WORK TO BE COMPLETED: What is the count of lines in the listing below that hold the string "body"? Reply with that number alone.
───── RECORDS FOR PROCESSING ─────
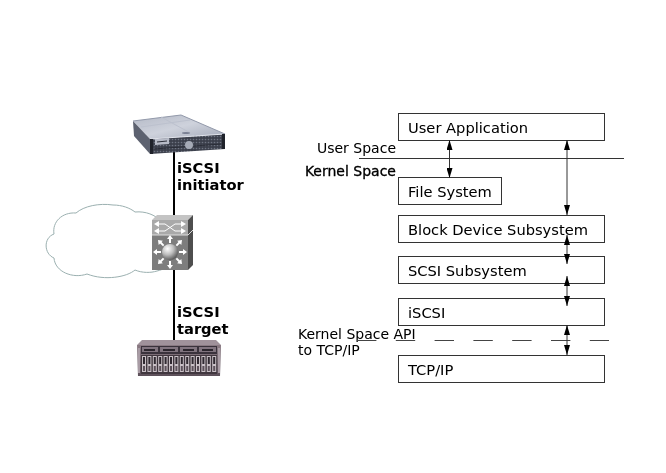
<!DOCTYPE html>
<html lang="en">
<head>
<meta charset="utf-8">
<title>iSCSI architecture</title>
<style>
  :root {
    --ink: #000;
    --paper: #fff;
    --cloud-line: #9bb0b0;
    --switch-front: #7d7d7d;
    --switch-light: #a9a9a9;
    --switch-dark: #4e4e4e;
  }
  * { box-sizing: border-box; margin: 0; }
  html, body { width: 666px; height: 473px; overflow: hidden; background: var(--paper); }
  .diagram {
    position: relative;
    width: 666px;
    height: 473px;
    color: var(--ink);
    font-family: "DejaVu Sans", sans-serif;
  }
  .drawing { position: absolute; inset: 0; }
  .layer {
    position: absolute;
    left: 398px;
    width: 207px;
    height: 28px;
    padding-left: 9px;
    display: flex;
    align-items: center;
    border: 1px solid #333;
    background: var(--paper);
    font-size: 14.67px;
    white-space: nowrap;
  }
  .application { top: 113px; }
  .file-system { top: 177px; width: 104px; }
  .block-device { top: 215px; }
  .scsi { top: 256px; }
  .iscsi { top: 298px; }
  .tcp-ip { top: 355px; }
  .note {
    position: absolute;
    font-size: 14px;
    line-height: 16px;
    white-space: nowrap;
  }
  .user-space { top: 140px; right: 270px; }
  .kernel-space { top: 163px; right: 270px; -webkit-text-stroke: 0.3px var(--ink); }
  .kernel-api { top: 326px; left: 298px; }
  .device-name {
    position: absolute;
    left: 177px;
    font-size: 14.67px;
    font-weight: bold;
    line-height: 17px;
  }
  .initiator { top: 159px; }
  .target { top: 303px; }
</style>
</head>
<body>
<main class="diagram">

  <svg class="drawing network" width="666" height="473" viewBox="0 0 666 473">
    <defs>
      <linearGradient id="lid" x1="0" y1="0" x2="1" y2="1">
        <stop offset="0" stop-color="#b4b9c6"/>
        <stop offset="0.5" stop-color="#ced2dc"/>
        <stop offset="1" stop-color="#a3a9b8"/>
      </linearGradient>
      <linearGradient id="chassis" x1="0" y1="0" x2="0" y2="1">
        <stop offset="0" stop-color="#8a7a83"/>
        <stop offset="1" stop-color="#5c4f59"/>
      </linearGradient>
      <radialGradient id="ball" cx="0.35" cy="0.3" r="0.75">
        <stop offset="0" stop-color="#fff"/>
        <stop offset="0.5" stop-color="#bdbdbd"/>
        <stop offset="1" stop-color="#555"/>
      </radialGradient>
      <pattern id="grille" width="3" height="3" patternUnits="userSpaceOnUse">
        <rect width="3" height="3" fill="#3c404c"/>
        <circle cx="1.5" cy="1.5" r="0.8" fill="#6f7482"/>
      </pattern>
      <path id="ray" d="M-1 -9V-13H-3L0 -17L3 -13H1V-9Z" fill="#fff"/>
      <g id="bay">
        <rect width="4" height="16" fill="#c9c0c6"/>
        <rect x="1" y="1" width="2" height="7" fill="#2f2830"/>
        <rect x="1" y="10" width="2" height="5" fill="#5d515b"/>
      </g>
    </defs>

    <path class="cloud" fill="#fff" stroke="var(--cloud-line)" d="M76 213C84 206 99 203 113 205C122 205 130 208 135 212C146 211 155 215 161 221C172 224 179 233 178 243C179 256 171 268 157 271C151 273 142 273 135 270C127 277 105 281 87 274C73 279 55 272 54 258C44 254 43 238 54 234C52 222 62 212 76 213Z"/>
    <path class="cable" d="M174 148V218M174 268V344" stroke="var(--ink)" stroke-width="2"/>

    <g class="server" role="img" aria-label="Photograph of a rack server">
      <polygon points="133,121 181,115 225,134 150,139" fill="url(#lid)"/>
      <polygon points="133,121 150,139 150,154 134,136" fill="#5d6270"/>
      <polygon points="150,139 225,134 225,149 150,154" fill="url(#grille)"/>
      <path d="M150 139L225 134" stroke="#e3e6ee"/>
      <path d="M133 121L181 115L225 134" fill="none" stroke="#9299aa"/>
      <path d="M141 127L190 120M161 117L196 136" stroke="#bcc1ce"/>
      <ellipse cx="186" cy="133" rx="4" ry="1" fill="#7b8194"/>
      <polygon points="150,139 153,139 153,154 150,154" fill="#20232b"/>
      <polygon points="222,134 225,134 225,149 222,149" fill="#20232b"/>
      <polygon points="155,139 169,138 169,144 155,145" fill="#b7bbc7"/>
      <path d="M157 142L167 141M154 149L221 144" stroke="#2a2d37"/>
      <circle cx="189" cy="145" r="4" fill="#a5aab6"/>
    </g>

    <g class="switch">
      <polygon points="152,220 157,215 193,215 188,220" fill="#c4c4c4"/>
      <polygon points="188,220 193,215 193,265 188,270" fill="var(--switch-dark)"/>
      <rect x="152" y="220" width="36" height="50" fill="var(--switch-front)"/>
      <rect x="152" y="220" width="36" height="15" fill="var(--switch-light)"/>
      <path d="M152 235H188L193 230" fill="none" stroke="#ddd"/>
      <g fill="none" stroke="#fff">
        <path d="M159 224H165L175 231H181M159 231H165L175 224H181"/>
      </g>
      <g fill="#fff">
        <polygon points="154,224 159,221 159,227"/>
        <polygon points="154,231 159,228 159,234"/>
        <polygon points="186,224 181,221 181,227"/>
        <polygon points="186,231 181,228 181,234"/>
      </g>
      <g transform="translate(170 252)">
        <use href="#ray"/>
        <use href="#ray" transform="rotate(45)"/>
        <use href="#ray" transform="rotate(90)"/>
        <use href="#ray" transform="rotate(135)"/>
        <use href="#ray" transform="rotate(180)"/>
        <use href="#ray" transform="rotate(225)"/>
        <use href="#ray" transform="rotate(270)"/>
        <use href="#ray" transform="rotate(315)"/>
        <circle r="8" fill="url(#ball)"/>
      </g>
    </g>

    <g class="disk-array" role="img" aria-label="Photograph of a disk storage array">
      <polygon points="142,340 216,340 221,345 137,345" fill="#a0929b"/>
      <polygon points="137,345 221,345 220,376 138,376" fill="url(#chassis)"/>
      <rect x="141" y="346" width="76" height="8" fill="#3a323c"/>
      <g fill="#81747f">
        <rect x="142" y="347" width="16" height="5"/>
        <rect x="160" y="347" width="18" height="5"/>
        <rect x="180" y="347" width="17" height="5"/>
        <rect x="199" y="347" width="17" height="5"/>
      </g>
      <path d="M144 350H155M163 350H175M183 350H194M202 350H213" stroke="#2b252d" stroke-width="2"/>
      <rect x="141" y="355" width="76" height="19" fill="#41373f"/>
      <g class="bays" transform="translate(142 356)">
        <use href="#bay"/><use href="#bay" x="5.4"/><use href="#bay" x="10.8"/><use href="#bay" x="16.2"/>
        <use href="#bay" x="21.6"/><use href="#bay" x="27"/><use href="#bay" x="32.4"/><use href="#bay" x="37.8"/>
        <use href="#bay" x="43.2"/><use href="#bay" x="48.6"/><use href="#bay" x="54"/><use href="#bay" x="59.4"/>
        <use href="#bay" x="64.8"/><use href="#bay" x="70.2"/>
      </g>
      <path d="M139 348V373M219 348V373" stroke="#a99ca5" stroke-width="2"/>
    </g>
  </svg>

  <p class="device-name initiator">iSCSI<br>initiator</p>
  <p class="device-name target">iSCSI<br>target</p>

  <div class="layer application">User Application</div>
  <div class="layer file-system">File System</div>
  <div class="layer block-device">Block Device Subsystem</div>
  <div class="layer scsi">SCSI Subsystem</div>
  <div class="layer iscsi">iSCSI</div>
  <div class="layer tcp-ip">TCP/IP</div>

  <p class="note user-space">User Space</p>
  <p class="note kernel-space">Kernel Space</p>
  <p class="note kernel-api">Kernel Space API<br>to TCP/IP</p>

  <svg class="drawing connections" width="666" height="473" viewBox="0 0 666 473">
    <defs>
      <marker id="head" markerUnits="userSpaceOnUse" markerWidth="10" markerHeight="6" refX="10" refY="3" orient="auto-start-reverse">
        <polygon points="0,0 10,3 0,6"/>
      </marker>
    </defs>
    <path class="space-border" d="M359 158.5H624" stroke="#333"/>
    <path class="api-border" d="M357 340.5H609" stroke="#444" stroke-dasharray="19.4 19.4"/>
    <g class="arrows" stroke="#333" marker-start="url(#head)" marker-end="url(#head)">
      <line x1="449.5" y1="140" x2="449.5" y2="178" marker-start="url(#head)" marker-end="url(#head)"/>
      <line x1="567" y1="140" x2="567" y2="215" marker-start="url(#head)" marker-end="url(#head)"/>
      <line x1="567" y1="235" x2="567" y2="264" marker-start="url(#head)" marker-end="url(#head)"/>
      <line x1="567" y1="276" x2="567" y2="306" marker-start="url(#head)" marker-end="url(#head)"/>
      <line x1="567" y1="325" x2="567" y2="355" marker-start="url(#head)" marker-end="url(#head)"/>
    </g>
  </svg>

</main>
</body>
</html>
─────
EXPECTED OUTPUT: 3